▶ **DIRECTIONS**:
Begin the reply with the line containing "320C752 307 762" and end it with the final line of the listing, reproducing every line between exactly and adding nothing.

*** Begin section ***

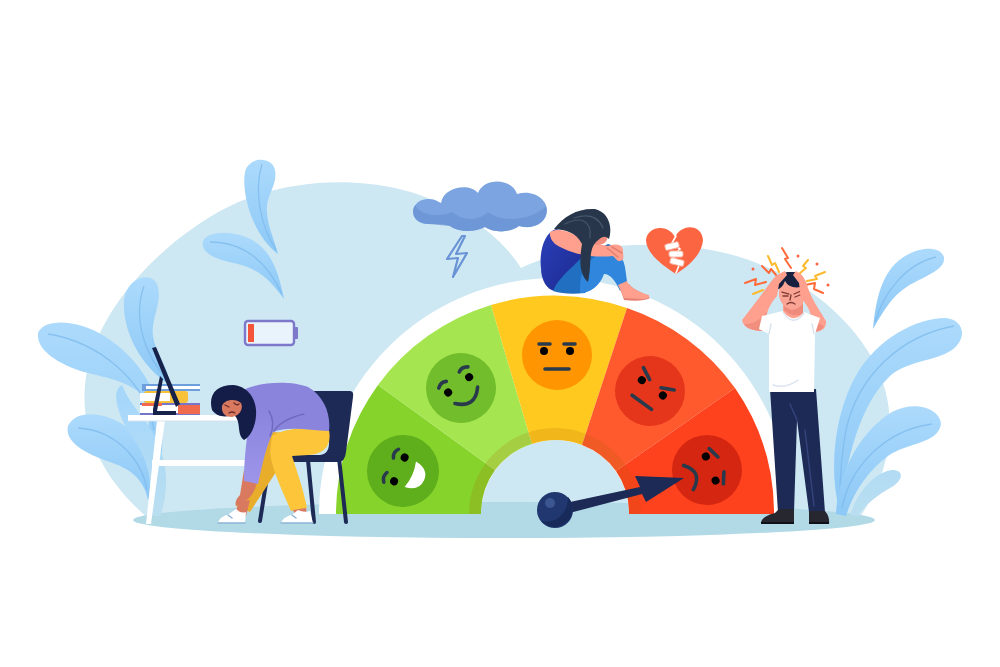
<!DOCTYPE html>
<html lang="en">
<head>
<meta charset="utf-8">
<title>Stress level gauge</title>
<style>
:root{--sky:#cde8f3;--ground:#b1dae6;--leaf:#93cdf8;--vein:#79b8ec;--navy:#1c2a55;--ink:#293a4c;--hair:#141d48;--lime:#86d32b;--green:#a5e650;--yellow:#ffc91f;--orange:#ff5a2d;--red:#ff421e;--skin:#ffa08f;--tan:#d9795f;--purple:#8b84dd;--mustard:#fdc63a;--cloud:#7ba4e0;--jeans:#2f86dc;--white:#fff}
html,body{margin:0;background:var(--white);overflow:hidden}
svg{display:block;width:1000px;height:667px}
.leaf path:first-child{fill:url(#leafFade)}
.leaf path+path{fill:none;stroke:var(--vein);stroke-width:1.3;opacity:.7}
.line{fill:none;stroke-linecap:round;stroke-linejoin:round}
.face .line{stroke:var(--ink);stroke-width:3.6}
.face .dot{fill:var(--ink)}
</style>
</head>
<body>
<svg viewBox="0 0 1000 667" role="img" aria-label="Mood gauge pointing to stress, surrounded by three exhausted people">
<defs>
<linearGradient id="leafFade" x1="0" y1="0" x2="0" y2="1"><stop offset="0" stop-color="#acdafc"/><stop offset="1" stop-color="#8cc8f6"/></linearGradient>
<linearGradient id="stemFade" gradientUnits="userSpaceOnUse" x1="0" y1="400" x2="0" y2="515"><stop offset="0" stop-color="#a6d7fb"/><stop offset="1" stop-color="#b9def0"/></linearGradient>
<linearGradient id="armShade" x1="0" y1="0" x2="0" y2="1"><stop offset="0" stop-color="#8b84dd"/><stop offset="1" stop-color="#9c95ea"/></linearGradient>
<linearGradient id="topShade" x1="0" y1="0" x2="1" y2="1"><stop offset="0" stop-color="#2b3fb8"/><stop offset="1" stop-color="#1b2a90"/></linearGradient>
<g id="eyes"><circle class="dot" cx="-13" cy="-4" r="4"/><circle class="dot" cx="13" cy="-4" r="4"/></g>
</defs>

<g id="backdrop">
<path fill="var(--sky)" d="M150 520C108 484 80 438 85 385C92 312 160 244 222 210C290 173 390 174 448 208C486 224 508 248 521 268C556 250 628 240 690 247C765 254 836 297 871 356C902 410 893 470 858 520Z"/>
<ellipse cx="504" cy="520" rx="371" ry="18" fill="var(--ground)"/>
</g>

<g id="leaves">
<g class="leaf"><path d="M278 254C254 236 241 196 245 172C249 156 272 156 275 170C278 186 265 196 267 212C268 228 274 238 278 254Z"/><path d="M262 164C253 194 262 228 276 250"/></g>
<g class="leaf"><path d="M284 299C270 280 260 270 238 264C218 260 200 254 203 241C208 230 236 230 254 241C274 254 279 276 284 299Z"/><path d="M210 242C246 242 268 264 282 294"/></g>
<g class="leaf"><path d="M170 385C140 366 122 330 124 300C127 276 154 270 158 287C162 304 151 318 153 336C155 352 168 366 170 385Z"/><path d="M144 286C132 320 146 358 168 380"/></g>
<g class="leaf"><path d="M148 400C132 382 108 378 84 372C58 364 36 350 38 333C44 317 80 320 104 336C130 352 150 376 160 410C166 440 160 480 152 510C140 480 152 430 148 400Z"/><path d="M48 334C98 342 146 380 154 430"/></g>
<g class="leaf"><path d="M148 500C144 478 128 468 110 462C86 454 64 442 68 426C76 408 108 412 128 428C150 446 158 474 148 500Z"/><path d="M78 428C116 430 142 460 147 490"/></g>
<path fill="url(#stemFade)" d="M122 385C132 410 150 420 160 448C170 476 166 500 160 516H150C154 480 146 456 134 440C122 424 108 392 122 385Z"/>
<g class="leaf"><path d="M873 329C876 298 882 272 902 258C920 246 940 246 944 257C946 270 924 276 908 286C892 296 884 310 873 329Z"/><path d="M936 257C906 264 884 292 875 322"/></g>
<g class="leaf"><path d="M840 512C828 470 834 412 858 372C878 340 914 318 946 318C964 320 968 338 952 350C934 362 906 360 888 378C860 406 846 460 840 512Z"/><path d="M954 326C900 336 858 376 846 430C842 452 840 476 840 496"/></g>
<g class="leaf"><path d="M836 514C838 470 862 430 892 412C914 400 940 408 941 424C938 444 908 442 888 456C866 472 852 496 846 516Z"/><path d="M932 424C886 430 850 466 842 508"/></g>
<path fill="url(#stemFade)" d="M850 515C858 490 876 472 892 470C906 470 902 482 890 488C876 496 864 506 858 516Z"/>
</g>

<g id="gauge">
<path fill="var(--white)" d="M319 514A236 236 0 0 1 791 514H629A74 74 0 0 0 481 514Z"/>
<path fill="var(--lime)" d="M336 514A219 219 0 0 1 378 385L495 470A74 74 0 0 0 481 514Z"/>
<path fill="var(--green)" d="M378 385A219 219 0 0 1 491 305L532 444A74 74 0 0 0 495 470Z"/>
<path fill="var(--yellow)" d="M491 305A219 219 0 0 1 627 308L582 445A74 74 0 0 0 532 444Z"/>
<path fill="var(--orange)" d="M627 308A219 219 0 0 1 735 388L616 471A74 74 0 0 0 582 445Z"/>
<path fill="var(--red)" d="M735 388A219 219 0 0 1 774 514H629A74 74 0 0 0 616 471Z"/>
<path fill="none" stroke="#a85a00" stroke-opacity=".17" stroke-width="12" d="M475 514A80 80 0 0 1 635 514"/>
<g class="face" transform="translate(403 471) rotate(-66)"><circle r="36" fill="#5fae1c"/><use href="#eyes"/><path class="line" d="M-18-13Q-13-17-8-14M8-14Q13-17 18-13"/><path fill="var(--white)" d="M-14 8Q0 12 14 8Q12 23 0 23Q-12 23-14 8Z"/></g>
<g class="face" transform="translate(461 388) rotate(-36)"><circle r="35" fill="#72bd2c"/><use href="#eyes"/><path class="line" d="M-18-13Q-13-17-8-14M8-14Q13-17 18-13M-14 9Q0 25 14 9"/></g>
<g class="face" transform="translate(557 355)"><circle r="35" fill="#ff9500"/><use href="#eyes"/><path class="line" d="M-18-11H-7M7-11H18M-12 14H12"/></g>
<g class="face" transform="translate(650 391) rotate(36)"><circle r="35" fill="#e5361c"/><use href="#eyes"/><path class="line" d="M-19-15L-7-9M19-15L7-9M-12 14H12"/></g>
<g class="face" transform="translate(707 470) rotate(68)"><circle r="35" fill="#d42610"/><use href="#eyes"/><path class="line" d="M-19-10L-8-15M19-10L8-15M-13 20Q0 4 13 20"/></g>
<g id="needle"><path fill="var(--navy)" d="M556 505L640 487L635 476L684 478L646 502L642 494L558 516Z"/><circle cx="555" cy="510" r="18" fill="#20386f"/><path fill="#182a59" d="M568 497A18 18 0 1 1 541 521C556 524 568 514 568 497Z"/><circle cx="550" cy="503" r="5" fill="#3b5690"/></g>
</g>

<g id="storm-cloud">
<path fill="var(--cloud)" d="M428 224C408 224 408 199 429 199C436 199 438 202 441 203C444 186 470 183 478 193C484 177 512 178 517 194C534 189 547 200 547 210C547 224 532 230 519 226C508 234 492 232 485 227C474 233 458 232 450 226C442 224 436 224 428 224Z"/>
<path fill="#6790d2" opacity=".6" d="M428 224C414 223 410 213 415 205C422 218 444 216 452 212C464 222 480 220 488 212C500 222 530 222 546 206C550 222 532 230 519 226C508 234 492 232 485 227C474 233 458 232 450 226Z"/>
<path class="line" stroke="#6a93d6" stroke-width="2.2" fill="none" d="M462 236L447 259L458 258L453 277L467 253L456 254L465 236Z"/>
</g>

<g id="low-battery"><rect x="245" y="321" width="49" height="24" rx="3" fill="#e9f3fb" stroke="#7d78c9" stroke-width="2.4"/><rect x="294" y="327" width="4" height="12" rx="1" fill="#7d78c9"/><rect x="248" y="324" width="6" height="18" fill="#f4553a"/></g>

<g id="desk">
<path fill="var(--white)" d="M157 420H165L151 524H146ZM152 460H262V466H152Z"/>
<rect x="128" y="415" width="122" height="6" fill="var(--white)"/><path stroke="#d5e4ef" d="M128 421H250"/>
<g id="books"><rect x="142" y="384" width="58" height="7" fill="#6f9edc"/><rect x="146" y="386" width="54" height="3" fill="var(--white)"/><rect x="144" y="391" width="44" height="12" rx="3" fill="#f8c13a"/><rect x="140" y="393" width="30" height="8" fill="var(--white)"/><rect x="140" y="403" width="60" height="12" fill="#7775c9"/><rect x="140" y="405" width="52" height="8" fill="var(--white)"/><rect x="178" y="405" width="22" height="9" fill="#f06a4e"/><rect x="142" y="403" width="20" height="3" fill="#f06a4e"/></g>
<path fill="#17224a" d="M152 348L156 347L180 404L176 407ZM163 379L157 411H176V415H153V409L160 376Z"/>
</g>

<g id="tired-worker">
<path fill="var(--navy)" d="M314 391H350Q354 391 353 397L346 452Q345 462 338 462H286V455H320Q330 454 329 440L312 396Z"/>
<path class="line" stroke="var(--navy)" stroke-width="4" d="M270 458L260 521M308 460L314 522M339 458L346 522"/>
<path fill="#e9ad2c" d="M272 432L305 434L280 466L250 512L236 506C246 486 254 464 262 450Z"/>
<path fill="var(--mustard)" d="M272 436C284 428 312 426 329 430C332 446 324 454 308 455L292 456C298 474 304 492 307 508L291 511C282 490 272 470 270 452Z"/>
<path fill="var(--tan)" d="M239 502L250 500L246 516H234ZM293 510L306 508L307 516H296Z"/>
<path fill="var(--white)" d="M218 523Q219 517 229 514L236 509Q241 514 246 512L245 523ZM281 523Q283 517 293 514L298 510Q304 513 310 511L313 523Z"/>
<path class="line" stroke="#8db4d8" stroke-width="1.5" d="M218 523H245M281 523H313M228 515L232 518M292 515L296 518"/>
<path fill="var(--tan)" d="M244 470L258 474Q257 492 247 500L236 506Q234 501 240 495Z"/>
<path fill="var(--purple)" d="M243 390C262 381 292 381 308 387C324 396 331 414 329 431C308 430 288 426 273 432C258 426 246 418 240 406Z"/>
<path fill="url(#armShade)" d="M250 408C262 402 278 412 274 430C266 446 262 466 258 484L244 481C244 462 246 444 248 430Z"/>
<path class="line" stroke="#706abf" stroke-width="1.5" d="M274 431Q282 419 304 414M270 436Q276 423 269 411"/>
<path fill="var(--hair)" d="M212 410C208 395 216 385 233 385C246 386 255 396 256 410C257 422 252 436 244 440C236 434 242 422 234 415C226 417 218 418 212 410Z"/>
<path fill="var(--tan)" d="M222 406C224 399 236 398 241 403C244 409 239 416 232 417C226 417 221 414 222 406Z"/>
<path class="line" stroke="#6c2d2d" stroke-width="1.3" d="M225 405L229 407M234 403Q237 406 239 404M229 413Q232 411 235 413"/>
</g>

<g id="sad-woman">
<path fill="url(#topShade)" d="M556 229C544 233 539 252 541 268C541 280 547 290 555 291L583 274L580 238Z"/>
<path fill="#216fc0" d="M553 291C558 278 572 268 582 257L608 244Q619 246 616 260L585 293Q566 295 553 291Z"/>
<path fill="var(--jeans)" d="M588 264C594 254 606 251 618 254C626 260 625 270 628 288L620 291C616 282 611 274 604 274C600 286 590 293 580 293C580 282 580 272 588 264Z"/>
<path fill="#e77f70" d="M620 288L629 284C634 291 646 293 650 298Q642 302 624 300Z"/>
<path fill="var(--skin)" d="M618 285L627 281Q630 290 649 295Q650 299 642 299L624 298Z"/>
<path fill="var(--skin)" d="M550 232C560 226 576 234 586 242L608 246Q624 241 623 253Q625 262 618 261L613 256C594 258 572 255 555 244Q549 238 550 232Z"/>
<path class="line" stroke="#e77f70" stroke-width="1.5" d="M607 248L618 257M612 247L622 253"/>
<path fill="#f08d7e" d="M589 228L608 234Q608 245 597 245L588 242Z"/>
<path fill="#27364a" d="M554 229C564 216 578 208 595 209C608 212 613 226 609 239C604 234 600 238 596 242C588 250 592 264 588 282C578 274 580 256 582 244C576 232 566 230 554 229Z"/>
<path class="line" stroke="#46566b" stroke-width="1.2" d="M565 224C580 216 592 220 590 238M574 218Q596 211 603 228"/>
</g>

<g id="broken-heart">
<path fill="#fb6542" d="M676 274C660 264 646 252 646 240C647 226 668 223 675 237C682 223 702 224 703 240C702 254 690 265 676 274Z"/>
<path class="line" stroke="var(--white)" stroke-width="1.6" d="M676 236L672 243L680 249L672 256L680 263L676 273"/>
<g fill="var(--white)" stroke="#f6b6a4"><rect x="665" y="243" width="14" height="6" rx="2" transform="rotate(-14 672 246)"/><rect x="669" y="251" width="14" height="6" rx="2"/><rect x="670" y="259" width="14" height="6" rx="2" transform="rotate(14 677 262)"/></g>
</g>

<g id="headache-man">
<g class="line" stroke-width="2"><path stroke="#ff6a3a" d="M745 283L756 279L755 285L766 282M782 248L788 258L785 259L791 268M805 285L815 283L814 289L823 293M762 266L769 273L771 269L776 275"/><path stroke="#fdb92e" d="M768 256L772 265L775 263L779 272M808 260L803 266L806 268L799 274M825 272L815 276L817 279L807 281M753 294L763 290"/></g>
<g fill="#fb6542"><circle cx="798" cy="256" r="1.5"/><circle cx="817" cy="264" r="1.5"/><circle cx="753" cy="269" r="1.5"/><circle cx="828" cy="285" r="1.5"/></g>
<path fill="var(--skin)" d="M783 300H803V316Q793 327 783 316Z"/>
<path fill="#ef8b7c" d="M784 306Q795 313 803 304V314Q792 318 784 310Z"/>
<path fill="#f9a494" d="M779 284Q791 278 804 286V297Q802 309 792 310Q781 307 779 296Z"/>
<path fill="#17213f" d="M776 290C773 276 782 271 792 272C803 272 808 282 804 294L801 287Q789 289 785 281Q782 289 776 290Z"/>
<path class="line" stroke="#7d3832" stroke-width="1.3" d="M782 292L789 294M794 294L801 291M783 296H788M795 297L800 295M787 304Q791 301 795 304M791 295L790 300"/>
<path fill="var(--skin)" d="M742 320C752 307 762 294 770 283Q776 274 785 271L787 275L779 284L777 296C770 304 767 311 766 319L763 331Q744 331 742 320ZM826 321C819 309 812 300 808 288Q805 275 796 271L793 275L799 283L801 298C807 305 812 313 812 322L815 332Q827 331 826 321Z"/>
<path fill="#f18e7e" d="M744 324Q756 325 767 312L763 331Q749 331 744 324ZM824 326Q815 323 810 312L815 332Q822 331 824 326Z"/>
<path fill="var(--navy)" d="M770 389H816L825 512H809L797 420L794 512H778Z"/>
<path class="line" stroke="#33437a" stroke-width="1.5" d="M797 420L790 404M805 430L814 506"/>
<path fill="#27272f" d="M761 522Q763 516 775 513L779 509H794V524H761ZM809 524V511H825Q830 517 829 524Z"/>
<path stroke="#101018" stroke-width="2" d="M761 523H794M809 523H829"/>
<path fill="var(--white)" d="M762 316L783 311Q793 325 804 312L820 318L815 334L814 392H769V334L759 329Z"/>
<path class="line" stroke="#d9e3ef" stroke-width="1.4" d="M783 312Q793 328 804 313M769 334L771 324M814 334L812 324M773 385Q786 389 798 380"/>
</g>
</svg>
</body>
</html>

*** End section ***

▶ **SOLUTION FOR THIS TASK**:
<path fill="var(--skin)" d="M742 320C752 307 762 294 770 283Q776 274 785 271L787 275L779 284L777 296C770 304 767 311 766 319L763 331Q744 331 742 320ZM826 321C819 309 812 300 808 288Q805 275 796 271L793 275L799 283L801 298C807 305 812 313 812 322L815 332Q827 331 826 321Z"/>
<path fill="#f18e7e" d="M744 324Q756 325 767 312L763 331Q749 331 744 324ZM824 326Q815 323 810 312L815 332Q822 331 824 326Z"/>
<path fill="var(--navy)" d="M770 389H816L825 512H809L797 420L794 512H778Z"/>
<path class="line" stroke="#33437a" stroke-width="1.5" d="M797 420L790 404M805 430L814 506"/>
<path fill="#27272f" d="M761 522Q763 516 775 513L779 509H794V524H761ZM809 524V511H825Q830 517 829 524Z"/>
<path stroke="#101018" stroke-width="2" d="M761 523H794M809 523H829"/>
<path fill="var(--white)" d="M762 316L783 311Q793 325 804 312L820 318L815 334L814 392H769V334L759 329Z"/>
<path class="line" stroke="#d9e3ef" stroke-width="1.4" d="M783 312Q793 328 804 313M769 334L771 324M814 334L812 324M773 385Q786 389 798 380"/>
</g>
</svg>
</body>
</html>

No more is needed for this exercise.